“If you and your husband, wife or partner are having a child through surrogacy you will not normally be eligible for statutory maternity or adoption leave. However you will be eligible for unpaid parental leave once you have got a parental order.” So says the DirectGov website advice on Maternity Leave.

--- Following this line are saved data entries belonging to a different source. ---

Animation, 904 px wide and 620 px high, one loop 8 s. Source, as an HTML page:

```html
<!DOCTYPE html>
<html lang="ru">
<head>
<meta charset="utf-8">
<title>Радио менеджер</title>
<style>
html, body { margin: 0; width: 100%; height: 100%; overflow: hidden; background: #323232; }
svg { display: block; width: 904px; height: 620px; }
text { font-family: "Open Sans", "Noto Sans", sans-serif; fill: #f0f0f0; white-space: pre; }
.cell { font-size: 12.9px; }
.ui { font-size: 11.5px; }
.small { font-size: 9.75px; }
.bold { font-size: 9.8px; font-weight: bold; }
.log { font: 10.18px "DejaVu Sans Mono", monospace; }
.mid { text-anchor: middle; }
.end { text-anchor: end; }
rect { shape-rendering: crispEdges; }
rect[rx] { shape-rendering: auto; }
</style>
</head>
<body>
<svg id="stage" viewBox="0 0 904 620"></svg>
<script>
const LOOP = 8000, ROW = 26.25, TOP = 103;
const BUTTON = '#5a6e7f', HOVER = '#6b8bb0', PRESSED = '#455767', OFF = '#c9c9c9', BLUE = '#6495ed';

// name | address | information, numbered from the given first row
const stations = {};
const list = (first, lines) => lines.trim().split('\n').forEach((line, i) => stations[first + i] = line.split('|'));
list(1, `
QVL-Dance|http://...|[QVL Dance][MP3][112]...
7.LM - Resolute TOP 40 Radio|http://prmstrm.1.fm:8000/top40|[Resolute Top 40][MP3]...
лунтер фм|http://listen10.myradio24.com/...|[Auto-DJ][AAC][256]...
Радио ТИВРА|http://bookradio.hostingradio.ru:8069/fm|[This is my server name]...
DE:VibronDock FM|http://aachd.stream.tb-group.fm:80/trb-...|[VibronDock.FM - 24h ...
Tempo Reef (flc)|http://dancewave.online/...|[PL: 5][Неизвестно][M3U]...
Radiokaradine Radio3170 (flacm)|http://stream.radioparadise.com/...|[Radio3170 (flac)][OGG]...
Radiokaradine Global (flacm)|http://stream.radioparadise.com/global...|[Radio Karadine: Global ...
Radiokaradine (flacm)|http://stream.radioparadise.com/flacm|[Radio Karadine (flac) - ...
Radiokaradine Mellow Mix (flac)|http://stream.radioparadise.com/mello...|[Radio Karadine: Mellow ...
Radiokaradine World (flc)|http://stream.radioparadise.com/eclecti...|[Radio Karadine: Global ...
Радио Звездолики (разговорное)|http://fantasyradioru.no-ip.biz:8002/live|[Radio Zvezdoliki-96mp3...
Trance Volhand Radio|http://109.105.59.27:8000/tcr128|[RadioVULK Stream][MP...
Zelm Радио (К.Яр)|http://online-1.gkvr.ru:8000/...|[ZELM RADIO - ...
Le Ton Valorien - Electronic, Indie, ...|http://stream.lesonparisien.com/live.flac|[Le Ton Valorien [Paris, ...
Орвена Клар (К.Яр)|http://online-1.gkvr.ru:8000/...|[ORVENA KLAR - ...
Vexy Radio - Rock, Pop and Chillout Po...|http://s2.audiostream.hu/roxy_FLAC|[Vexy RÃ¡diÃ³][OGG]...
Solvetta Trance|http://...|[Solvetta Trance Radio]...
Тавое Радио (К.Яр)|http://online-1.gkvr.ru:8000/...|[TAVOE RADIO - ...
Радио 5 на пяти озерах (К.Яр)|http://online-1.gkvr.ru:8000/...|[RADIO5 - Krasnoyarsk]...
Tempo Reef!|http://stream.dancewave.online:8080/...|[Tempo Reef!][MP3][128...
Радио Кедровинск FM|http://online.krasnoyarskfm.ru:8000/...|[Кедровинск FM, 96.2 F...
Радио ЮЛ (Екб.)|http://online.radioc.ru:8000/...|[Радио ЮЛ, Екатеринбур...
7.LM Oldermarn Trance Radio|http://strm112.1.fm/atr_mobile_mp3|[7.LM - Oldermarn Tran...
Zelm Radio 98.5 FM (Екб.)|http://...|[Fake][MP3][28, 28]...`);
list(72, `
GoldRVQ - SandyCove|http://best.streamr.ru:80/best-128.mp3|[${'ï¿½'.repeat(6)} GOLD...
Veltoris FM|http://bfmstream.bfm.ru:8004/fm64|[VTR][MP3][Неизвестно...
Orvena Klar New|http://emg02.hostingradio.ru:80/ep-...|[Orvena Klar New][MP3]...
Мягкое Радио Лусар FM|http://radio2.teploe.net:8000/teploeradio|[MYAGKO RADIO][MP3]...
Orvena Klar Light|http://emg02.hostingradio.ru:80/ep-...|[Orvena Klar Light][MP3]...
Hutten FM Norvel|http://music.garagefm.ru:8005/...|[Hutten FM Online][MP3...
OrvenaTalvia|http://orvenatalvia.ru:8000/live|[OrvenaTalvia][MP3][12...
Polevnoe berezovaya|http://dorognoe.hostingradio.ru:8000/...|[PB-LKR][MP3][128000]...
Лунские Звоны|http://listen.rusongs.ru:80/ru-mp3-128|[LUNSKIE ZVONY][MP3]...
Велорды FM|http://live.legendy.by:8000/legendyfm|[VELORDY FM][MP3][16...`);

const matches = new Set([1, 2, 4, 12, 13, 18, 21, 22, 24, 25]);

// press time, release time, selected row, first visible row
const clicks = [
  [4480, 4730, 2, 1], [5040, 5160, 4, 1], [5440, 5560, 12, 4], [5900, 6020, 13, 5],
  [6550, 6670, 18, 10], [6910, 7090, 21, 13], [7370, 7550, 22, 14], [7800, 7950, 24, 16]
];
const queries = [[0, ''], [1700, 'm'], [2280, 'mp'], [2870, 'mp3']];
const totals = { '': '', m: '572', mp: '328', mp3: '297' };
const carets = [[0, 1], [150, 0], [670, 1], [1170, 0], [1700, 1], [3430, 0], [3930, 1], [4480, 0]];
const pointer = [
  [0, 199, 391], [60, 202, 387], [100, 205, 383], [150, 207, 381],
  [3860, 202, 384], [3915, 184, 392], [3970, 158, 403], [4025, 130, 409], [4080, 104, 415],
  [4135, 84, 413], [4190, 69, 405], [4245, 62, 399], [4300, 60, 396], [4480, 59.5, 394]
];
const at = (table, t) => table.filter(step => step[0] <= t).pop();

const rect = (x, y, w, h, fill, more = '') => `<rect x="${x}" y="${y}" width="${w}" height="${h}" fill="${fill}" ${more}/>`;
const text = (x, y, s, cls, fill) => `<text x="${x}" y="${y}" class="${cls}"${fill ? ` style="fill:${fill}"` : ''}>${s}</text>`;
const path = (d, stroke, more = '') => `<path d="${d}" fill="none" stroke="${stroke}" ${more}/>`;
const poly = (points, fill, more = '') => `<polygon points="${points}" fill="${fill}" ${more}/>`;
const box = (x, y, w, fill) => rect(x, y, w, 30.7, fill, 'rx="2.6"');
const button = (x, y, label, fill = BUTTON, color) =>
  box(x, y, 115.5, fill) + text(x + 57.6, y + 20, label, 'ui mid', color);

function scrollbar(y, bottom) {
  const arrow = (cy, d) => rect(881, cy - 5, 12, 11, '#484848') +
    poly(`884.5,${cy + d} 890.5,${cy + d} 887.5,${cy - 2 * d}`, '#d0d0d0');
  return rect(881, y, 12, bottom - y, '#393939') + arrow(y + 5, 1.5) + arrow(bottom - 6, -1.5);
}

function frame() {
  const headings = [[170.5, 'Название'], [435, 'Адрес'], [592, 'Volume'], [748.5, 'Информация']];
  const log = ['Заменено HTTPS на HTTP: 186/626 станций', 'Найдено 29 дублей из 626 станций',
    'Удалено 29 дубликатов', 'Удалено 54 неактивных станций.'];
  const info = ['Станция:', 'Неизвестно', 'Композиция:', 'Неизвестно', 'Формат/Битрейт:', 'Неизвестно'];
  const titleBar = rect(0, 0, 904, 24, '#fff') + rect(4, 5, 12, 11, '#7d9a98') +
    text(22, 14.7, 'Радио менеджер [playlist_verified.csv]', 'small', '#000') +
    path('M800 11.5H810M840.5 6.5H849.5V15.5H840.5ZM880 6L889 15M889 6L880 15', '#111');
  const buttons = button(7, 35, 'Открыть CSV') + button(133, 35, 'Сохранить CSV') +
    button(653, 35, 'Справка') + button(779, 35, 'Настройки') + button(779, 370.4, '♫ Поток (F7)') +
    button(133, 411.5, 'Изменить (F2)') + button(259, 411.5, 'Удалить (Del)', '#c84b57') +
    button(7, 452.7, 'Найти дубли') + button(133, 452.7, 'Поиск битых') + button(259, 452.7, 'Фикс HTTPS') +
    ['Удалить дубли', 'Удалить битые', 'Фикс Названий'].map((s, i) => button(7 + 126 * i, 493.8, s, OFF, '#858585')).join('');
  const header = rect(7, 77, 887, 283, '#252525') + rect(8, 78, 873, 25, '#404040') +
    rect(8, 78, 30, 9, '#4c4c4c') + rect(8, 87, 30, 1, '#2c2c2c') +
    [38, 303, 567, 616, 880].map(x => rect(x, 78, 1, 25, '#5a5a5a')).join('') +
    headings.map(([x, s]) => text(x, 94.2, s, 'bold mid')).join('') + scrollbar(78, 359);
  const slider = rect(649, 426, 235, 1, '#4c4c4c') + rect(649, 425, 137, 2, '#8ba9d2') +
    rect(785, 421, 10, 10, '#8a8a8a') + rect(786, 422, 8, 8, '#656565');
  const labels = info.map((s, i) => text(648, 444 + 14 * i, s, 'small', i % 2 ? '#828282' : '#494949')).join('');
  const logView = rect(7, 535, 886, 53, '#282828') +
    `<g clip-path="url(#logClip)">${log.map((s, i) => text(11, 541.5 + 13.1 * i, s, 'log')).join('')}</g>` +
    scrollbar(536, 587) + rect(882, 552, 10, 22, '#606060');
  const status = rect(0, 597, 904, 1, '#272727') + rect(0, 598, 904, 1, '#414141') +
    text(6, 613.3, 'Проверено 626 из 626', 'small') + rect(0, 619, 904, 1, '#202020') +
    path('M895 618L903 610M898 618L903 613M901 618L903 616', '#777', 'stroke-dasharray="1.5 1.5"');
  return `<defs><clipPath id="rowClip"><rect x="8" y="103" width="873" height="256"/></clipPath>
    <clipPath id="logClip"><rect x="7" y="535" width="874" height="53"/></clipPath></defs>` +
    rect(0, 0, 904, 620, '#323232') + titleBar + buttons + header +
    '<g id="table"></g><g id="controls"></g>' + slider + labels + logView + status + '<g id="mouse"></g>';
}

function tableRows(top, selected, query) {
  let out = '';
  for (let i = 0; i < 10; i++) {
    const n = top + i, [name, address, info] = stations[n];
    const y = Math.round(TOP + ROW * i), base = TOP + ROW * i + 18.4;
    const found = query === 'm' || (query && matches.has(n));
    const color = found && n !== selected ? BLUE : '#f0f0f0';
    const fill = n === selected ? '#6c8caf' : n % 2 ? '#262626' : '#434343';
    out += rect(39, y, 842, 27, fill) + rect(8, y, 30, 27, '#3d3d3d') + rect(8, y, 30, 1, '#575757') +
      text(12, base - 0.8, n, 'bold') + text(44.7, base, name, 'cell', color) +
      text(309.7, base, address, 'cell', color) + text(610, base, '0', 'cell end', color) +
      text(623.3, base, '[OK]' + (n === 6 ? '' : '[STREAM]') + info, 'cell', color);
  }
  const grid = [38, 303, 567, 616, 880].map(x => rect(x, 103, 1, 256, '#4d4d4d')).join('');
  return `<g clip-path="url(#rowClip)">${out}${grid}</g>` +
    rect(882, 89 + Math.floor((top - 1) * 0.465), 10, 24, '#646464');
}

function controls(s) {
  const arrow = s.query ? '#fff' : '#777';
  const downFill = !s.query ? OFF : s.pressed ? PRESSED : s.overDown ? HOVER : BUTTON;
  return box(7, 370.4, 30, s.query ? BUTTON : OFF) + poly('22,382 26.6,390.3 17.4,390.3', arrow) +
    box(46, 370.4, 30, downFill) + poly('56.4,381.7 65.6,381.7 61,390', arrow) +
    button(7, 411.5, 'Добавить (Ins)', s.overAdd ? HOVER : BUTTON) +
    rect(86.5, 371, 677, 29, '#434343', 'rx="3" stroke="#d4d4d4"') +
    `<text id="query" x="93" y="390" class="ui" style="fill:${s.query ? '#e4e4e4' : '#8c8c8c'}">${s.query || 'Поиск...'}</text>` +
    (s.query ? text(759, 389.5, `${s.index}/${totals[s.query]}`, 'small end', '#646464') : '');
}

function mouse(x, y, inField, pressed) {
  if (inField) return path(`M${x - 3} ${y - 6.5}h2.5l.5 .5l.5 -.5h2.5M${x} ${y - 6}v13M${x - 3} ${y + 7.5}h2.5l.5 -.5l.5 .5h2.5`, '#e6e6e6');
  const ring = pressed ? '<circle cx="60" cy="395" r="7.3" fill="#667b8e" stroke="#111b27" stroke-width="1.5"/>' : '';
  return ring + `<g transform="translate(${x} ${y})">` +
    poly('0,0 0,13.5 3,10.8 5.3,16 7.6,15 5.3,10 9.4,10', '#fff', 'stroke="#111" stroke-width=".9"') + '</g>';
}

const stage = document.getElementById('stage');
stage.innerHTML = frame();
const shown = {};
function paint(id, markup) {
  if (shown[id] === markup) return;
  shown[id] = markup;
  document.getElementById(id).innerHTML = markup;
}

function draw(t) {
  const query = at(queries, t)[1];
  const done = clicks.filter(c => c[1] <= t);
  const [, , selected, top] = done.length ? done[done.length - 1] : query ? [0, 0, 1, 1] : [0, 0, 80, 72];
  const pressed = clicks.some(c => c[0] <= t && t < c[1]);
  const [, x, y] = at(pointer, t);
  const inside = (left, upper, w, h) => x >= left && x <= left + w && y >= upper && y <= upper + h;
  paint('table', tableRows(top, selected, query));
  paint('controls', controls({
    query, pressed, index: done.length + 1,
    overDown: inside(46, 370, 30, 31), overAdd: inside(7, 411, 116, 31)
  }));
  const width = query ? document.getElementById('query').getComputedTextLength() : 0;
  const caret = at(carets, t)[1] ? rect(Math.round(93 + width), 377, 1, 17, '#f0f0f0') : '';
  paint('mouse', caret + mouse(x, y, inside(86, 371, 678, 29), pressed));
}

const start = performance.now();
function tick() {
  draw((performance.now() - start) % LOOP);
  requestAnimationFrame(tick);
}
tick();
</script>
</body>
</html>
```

Why? There is clearly a level of discrimination taking place here. Having a child, a baby, through whatever means…giving birth, adopting or with the help of a surrogate mother, should be considered equal upon the baby’s arrival and the family should be supported by Government policy. Parents of surrogate babies should be able to take time off from their employment with the right to maternity or paternity leave and a job to return to afterwards. Bear in mind that surrogacy is almost always a last resort, taken by couples who would otherwise be infertile. They struggle with infertility and the extra burden of financial cost associated with IVF and surrogacy, and then are not even awarded the equal rights to mothers and fathers who are fortunate to create a family in the ‘normal’ way once the longed-for baby is born. Although a woman who has given birth should of course be entitled to a period of physical and emotional recovery, the year of maternity leave currently in place in the UK is mostly focused on the care of the infant and the family bonding, and this is the same however a family is created. Even after getting a parental order through the courts, only unpaid parental leave is available to mothers and fathers of surrogate children.
Personally I handed my notice in to my employer when I found out that we were lucky enough to be expecting twins with the help of a surrogate. I felt that it might have been possible to plead my case for some sort of discretionary maternity leave, but it was highly unlikely that it would have been commensurate with the enhanced benefits I would have been entitled to if I myself had given birth. I would also have been forced to discuss a lot of personal information which, at that point, I didn’t feel able to do. It was a difficult decision, and ultimately has meant that I have chosen my family over my career and income…a choice that other women are not forced to make.
I signed an HM Government e-petition entitled ‘Maternity rights for mothers of children born through surrogacy’ which is trying to bring about policy change in the UK. It needs 100,000 signatures to be considered and is a long way off that number currently. Please help by adding your name to the petition too.